Jester, who is bisexual and nonbinary, said the goal of the event was to create community for queer students.
Students often say the places they feel least safe on campus are religious spaces, Jester said, adding that creating a venue for students to engage with their faith in a way they feel comfortable aligns with Whitworth’s stated mission, Jester said.
Last summer shortly after her retirement, Kathy Lee shared her experience as the first openly gay professor at Whitworth with the New Yorker. Following the story, more than 600 alumni and students signed a petition for Whitworth to amend its hiring policies to add sexual orientation as a protected class.
The board of trustees appointed an advisory committee to examine the hiring language, which does not restrict or protect LGBTQ+ faculty or staff, Trisha Coder, a university spokesperson, wrote in an email.
“The committee’s charge is to make recommendations to the board for their consideration,” a university statement said. “The board, after thorough prayer and discussion, will determine if they will make changes to the original policy through a vote of the board.”
There’s no timeline for that decision, Coder said.
Other private Christian universities are wrestling with the issue.
Seattle Pacific University is embroiled in controversy over its lifestyle expectations for staff that include guidelines for sexual behavior. Eastern University added sexual orientation as a protected class last year and subsequently had its membership with the Council for Christian Colleges and Universities put on hold.
A new round of petitions began circulating at Whitworth this spring. The first opposed adding sexual orientation as a protected class. It was signed by more than 230 people, including trustees Anne McCulloch Storm and John Kaites, according to the student-led Whitworthian newspaper.
The petition had no listed author, but the first signatory was James Edwards, a former Whitworth professor and theologian who left the Presbyterian Church in 2014 after the denomination permitted same-sex marriage. The document is no longer posted on Formstack, the website used to collect signatures.
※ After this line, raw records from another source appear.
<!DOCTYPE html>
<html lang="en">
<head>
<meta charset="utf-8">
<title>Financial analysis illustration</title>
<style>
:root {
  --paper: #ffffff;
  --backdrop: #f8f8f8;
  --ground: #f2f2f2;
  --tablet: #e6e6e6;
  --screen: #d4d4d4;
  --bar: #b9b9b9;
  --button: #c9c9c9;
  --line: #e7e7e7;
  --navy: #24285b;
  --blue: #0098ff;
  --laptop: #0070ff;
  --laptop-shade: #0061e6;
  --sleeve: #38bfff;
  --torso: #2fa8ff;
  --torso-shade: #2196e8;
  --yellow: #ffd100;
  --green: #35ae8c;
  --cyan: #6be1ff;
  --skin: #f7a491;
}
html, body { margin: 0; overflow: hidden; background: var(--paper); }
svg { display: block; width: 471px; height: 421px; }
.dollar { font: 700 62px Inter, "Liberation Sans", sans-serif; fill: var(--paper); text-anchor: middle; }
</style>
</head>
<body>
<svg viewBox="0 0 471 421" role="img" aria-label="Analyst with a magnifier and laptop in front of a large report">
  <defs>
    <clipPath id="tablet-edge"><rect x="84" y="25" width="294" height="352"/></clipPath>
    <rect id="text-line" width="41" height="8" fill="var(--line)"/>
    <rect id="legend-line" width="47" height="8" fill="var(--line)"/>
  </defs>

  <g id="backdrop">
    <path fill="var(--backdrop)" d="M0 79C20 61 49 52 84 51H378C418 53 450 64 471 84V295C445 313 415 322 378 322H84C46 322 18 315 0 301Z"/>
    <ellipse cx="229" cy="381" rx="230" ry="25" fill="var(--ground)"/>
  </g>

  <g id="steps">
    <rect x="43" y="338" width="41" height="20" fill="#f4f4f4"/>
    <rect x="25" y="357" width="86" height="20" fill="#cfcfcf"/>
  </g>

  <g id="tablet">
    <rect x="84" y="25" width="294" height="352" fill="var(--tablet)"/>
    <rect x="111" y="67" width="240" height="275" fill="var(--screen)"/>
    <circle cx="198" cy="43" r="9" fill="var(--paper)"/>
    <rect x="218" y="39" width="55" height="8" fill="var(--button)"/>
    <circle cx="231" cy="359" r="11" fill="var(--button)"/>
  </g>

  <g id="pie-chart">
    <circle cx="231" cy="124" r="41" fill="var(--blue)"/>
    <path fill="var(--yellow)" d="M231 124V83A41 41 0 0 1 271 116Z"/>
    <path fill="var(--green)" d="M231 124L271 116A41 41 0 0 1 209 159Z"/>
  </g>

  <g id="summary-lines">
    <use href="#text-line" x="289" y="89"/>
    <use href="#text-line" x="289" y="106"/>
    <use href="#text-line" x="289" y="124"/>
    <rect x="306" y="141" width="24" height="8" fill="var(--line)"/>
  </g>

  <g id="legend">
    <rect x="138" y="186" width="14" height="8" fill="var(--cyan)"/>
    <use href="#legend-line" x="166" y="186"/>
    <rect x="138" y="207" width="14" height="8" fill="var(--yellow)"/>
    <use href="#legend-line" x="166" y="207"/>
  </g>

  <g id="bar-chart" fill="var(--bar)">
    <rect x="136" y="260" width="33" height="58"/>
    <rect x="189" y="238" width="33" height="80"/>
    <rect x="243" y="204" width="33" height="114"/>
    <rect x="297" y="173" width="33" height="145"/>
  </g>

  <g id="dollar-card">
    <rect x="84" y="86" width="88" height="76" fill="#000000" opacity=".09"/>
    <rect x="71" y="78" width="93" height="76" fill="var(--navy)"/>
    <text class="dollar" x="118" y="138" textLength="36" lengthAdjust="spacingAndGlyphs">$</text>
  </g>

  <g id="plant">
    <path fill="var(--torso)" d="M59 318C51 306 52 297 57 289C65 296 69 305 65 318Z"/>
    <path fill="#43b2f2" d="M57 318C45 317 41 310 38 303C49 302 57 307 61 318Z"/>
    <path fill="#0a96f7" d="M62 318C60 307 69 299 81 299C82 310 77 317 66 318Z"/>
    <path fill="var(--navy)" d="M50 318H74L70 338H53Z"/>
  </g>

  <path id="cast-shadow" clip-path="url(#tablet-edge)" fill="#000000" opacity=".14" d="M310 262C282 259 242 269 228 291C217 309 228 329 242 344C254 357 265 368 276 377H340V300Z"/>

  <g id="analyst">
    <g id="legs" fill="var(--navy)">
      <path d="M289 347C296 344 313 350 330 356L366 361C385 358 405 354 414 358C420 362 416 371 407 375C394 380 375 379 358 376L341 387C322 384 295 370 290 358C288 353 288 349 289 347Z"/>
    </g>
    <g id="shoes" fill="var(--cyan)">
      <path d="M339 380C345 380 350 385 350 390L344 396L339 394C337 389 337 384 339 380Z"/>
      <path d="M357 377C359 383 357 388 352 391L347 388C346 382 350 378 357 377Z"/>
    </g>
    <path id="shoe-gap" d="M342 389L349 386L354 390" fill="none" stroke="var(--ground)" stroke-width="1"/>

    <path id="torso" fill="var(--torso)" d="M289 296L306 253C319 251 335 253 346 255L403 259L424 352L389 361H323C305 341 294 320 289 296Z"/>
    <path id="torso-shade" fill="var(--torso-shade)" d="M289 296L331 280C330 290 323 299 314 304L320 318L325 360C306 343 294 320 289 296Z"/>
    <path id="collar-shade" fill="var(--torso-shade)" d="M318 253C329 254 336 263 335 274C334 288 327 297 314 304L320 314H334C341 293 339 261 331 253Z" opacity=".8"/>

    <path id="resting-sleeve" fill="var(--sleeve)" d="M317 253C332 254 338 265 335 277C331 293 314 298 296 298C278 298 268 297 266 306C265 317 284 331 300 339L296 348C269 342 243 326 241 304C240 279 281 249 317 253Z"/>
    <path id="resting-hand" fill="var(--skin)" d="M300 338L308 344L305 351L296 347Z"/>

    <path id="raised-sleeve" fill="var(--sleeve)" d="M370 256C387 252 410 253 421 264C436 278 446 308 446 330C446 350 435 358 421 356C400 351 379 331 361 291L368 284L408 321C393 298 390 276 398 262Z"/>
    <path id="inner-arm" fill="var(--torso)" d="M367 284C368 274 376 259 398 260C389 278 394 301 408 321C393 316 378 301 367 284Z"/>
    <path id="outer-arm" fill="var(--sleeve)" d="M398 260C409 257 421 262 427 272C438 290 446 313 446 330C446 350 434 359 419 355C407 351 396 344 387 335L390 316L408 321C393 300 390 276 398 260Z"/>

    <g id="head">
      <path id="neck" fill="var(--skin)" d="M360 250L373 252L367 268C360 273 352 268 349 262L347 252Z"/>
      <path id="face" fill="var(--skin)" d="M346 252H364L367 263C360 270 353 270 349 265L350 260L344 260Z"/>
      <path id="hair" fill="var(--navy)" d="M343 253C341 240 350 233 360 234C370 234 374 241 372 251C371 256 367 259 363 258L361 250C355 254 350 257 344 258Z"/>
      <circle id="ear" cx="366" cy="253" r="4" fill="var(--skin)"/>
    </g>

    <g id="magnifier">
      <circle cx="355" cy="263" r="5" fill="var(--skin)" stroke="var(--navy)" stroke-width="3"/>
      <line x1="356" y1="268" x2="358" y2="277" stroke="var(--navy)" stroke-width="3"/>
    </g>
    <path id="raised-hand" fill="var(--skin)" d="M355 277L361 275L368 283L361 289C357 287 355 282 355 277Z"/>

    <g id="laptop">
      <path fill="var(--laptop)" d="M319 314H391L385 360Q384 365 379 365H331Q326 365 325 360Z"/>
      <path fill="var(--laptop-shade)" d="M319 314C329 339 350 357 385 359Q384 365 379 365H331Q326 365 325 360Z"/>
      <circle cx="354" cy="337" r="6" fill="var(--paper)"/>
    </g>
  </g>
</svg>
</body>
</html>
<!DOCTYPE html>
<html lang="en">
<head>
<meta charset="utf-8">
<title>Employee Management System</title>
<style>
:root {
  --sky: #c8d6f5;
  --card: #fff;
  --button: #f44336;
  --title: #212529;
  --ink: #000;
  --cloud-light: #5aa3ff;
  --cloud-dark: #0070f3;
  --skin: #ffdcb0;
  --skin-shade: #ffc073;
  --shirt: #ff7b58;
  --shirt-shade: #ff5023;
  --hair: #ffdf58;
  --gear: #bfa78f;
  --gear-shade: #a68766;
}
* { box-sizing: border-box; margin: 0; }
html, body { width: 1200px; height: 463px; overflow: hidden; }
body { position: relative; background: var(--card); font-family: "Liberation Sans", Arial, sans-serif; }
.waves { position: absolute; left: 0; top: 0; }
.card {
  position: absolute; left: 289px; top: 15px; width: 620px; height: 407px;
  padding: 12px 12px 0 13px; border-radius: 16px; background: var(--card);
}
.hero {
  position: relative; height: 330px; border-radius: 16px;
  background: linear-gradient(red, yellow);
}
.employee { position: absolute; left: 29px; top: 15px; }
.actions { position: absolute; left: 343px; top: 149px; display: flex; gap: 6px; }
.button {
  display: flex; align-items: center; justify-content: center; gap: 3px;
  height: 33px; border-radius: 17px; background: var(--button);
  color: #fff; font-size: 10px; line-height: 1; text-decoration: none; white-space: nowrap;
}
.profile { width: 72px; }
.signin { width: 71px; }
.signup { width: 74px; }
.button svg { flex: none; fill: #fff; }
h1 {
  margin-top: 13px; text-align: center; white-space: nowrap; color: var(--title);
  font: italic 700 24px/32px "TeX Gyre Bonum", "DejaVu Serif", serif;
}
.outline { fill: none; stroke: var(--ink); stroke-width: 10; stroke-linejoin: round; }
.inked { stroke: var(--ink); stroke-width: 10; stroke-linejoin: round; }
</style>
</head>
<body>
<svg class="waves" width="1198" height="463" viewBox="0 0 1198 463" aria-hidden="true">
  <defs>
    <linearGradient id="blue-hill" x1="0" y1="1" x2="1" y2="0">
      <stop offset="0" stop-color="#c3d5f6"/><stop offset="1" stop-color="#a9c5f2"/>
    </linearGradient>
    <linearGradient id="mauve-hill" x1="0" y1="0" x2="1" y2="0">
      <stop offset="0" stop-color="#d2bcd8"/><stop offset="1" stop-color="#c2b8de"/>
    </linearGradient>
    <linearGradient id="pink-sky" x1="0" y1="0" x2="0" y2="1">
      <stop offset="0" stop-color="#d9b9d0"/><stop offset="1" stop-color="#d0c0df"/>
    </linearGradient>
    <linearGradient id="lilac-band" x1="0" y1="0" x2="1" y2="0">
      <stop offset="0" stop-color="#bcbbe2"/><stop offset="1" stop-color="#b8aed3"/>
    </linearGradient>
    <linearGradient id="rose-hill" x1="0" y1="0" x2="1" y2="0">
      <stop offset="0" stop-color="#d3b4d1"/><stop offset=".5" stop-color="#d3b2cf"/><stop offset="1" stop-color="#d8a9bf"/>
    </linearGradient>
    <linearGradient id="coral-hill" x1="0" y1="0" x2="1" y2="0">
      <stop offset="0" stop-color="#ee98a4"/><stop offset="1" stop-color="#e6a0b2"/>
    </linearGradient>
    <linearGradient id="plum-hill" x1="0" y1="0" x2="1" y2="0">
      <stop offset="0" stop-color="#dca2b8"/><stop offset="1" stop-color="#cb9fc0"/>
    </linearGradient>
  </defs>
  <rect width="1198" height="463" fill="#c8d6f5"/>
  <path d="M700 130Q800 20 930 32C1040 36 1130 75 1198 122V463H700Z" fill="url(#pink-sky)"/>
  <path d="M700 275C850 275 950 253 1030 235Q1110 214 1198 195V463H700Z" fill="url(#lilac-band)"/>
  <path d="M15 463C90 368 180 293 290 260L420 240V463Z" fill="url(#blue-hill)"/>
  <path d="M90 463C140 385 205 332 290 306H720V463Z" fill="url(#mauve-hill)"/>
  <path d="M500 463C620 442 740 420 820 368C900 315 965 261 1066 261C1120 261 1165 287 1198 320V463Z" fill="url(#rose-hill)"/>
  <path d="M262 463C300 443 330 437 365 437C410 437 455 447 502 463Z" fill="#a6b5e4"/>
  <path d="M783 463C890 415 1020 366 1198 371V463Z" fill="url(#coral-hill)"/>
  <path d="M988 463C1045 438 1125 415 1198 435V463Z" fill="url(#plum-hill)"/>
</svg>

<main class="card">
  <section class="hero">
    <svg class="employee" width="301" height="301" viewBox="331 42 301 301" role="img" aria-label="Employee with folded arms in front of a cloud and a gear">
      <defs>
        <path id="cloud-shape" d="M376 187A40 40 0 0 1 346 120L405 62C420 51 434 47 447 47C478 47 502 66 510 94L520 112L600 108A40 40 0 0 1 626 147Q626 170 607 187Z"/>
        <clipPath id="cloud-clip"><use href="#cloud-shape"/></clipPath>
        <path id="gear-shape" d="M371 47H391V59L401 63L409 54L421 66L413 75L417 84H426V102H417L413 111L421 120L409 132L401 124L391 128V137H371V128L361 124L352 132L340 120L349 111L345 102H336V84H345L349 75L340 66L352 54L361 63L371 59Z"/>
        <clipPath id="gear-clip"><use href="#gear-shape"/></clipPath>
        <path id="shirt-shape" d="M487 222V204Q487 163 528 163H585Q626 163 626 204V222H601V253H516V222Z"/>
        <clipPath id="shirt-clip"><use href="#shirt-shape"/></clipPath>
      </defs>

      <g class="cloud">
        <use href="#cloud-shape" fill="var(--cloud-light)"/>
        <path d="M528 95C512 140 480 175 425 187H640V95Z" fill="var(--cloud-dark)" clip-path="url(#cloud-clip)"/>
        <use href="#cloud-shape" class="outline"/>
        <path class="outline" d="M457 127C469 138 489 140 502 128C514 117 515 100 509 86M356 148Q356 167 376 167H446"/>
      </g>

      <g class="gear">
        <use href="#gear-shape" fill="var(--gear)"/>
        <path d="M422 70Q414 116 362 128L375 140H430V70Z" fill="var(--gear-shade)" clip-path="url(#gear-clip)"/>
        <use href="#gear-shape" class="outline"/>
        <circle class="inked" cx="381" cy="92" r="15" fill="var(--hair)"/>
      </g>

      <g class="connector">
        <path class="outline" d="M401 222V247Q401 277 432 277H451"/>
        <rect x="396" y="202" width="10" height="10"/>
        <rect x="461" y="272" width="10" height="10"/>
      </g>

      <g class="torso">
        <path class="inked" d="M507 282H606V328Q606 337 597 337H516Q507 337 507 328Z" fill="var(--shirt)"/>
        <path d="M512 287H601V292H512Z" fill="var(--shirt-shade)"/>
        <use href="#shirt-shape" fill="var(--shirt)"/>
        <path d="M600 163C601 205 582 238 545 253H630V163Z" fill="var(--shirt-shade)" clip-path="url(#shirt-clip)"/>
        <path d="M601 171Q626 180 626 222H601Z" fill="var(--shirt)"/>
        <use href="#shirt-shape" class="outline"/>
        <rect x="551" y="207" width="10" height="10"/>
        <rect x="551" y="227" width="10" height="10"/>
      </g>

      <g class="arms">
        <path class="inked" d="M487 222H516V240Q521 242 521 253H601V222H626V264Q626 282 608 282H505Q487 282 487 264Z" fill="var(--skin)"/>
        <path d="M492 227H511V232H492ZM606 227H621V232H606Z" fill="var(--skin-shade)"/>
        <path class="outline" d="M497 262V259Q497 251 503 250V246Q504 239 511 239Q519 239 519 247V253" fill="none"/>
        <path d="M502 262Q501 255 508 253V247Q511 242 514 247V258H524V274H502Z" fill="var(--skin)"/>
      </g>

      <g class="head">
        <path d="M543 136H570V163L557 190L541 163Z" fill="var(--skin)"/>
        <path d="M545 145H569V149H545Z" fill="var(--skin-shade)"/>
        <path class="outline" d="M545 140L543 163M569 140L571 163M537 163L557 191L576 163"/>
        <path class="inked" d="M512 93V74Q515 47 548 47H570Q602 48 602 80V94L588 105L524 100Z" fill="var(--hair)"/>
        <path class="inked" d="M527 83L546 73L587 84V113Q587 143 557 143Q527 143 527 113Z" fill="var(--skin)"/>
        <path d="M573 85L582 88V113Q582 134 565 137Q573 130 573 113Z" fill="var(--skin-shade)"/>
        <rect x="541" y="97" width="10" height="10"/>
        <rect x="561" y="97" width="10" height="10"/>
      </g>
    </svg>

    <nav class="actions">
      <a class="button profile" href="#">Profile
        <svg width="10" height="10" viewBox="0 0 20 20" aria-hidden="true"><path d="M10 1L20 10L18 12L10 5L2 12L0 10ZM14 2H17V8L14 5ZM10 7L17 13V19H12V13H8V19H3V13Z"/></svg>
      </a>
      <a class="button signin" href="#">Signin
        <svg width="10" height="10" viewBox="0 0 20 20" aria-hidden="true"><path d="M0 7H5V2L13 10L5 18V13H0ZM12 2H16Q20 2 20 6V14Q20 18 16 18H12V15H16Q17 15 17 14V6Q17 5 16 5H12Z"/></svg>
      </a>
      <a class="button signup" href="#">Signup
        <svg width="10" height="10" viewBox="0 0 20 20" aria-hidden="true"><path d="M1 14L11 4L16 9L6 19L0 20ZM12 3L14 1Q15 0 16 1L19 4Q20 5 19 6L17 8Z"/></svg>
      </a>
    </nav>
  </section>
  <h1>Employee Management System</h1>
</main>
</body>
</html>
The petition, dated March 30, asked the board of trustees to consider questions before making any decision and strongly advocated the university remain inline with the “majority of Christians around the world” who “still agree on a traditional view of sexuality.”
A counter-petition created by students under the name “Signal Safe Space WU” advocates for LGBTQ+ protections and responded to the questions raised by the original petition. More than 1,600 people signed that petition as of Thursday night.
One of the three students who created the petition, Urvashi Lalwani, said she and her roommates were inspired by Lee’s story .
“Whitworth had always been a place where it was promised that there’s a diversity of staff, there’s a diversity of opinions on campus and that they’re all valued,” Lalwani said. “It fell short when it came to being inclusive of the queer community. I believe that you can’t belong without feeling included and respected in a space.”
As the petitions circulated, students, including Acevedo-Prado, spoke out on campus through rainbow chalk art and posters, advocating for LGBTQ+ acceptance.
Professor Thomas Caraway said he has encouraged students to use their voices in this way. Caraway teaches English and book-making. He opened up his print shop to help students make posters or queer zines in his class.
“Print is an extraordinary political medium,” he said. “It’s a nonviolent means of communication.”
By facilitating the projects, Caraway hopes to help students learn how to speak out and exercise their rights responsibly.
“I’m excited for a chance for the community to kind of come together and support one another to create a positive, affirmative, loving, celebratory atmosphere,” Caraway said. “For those students to be in community with one another.”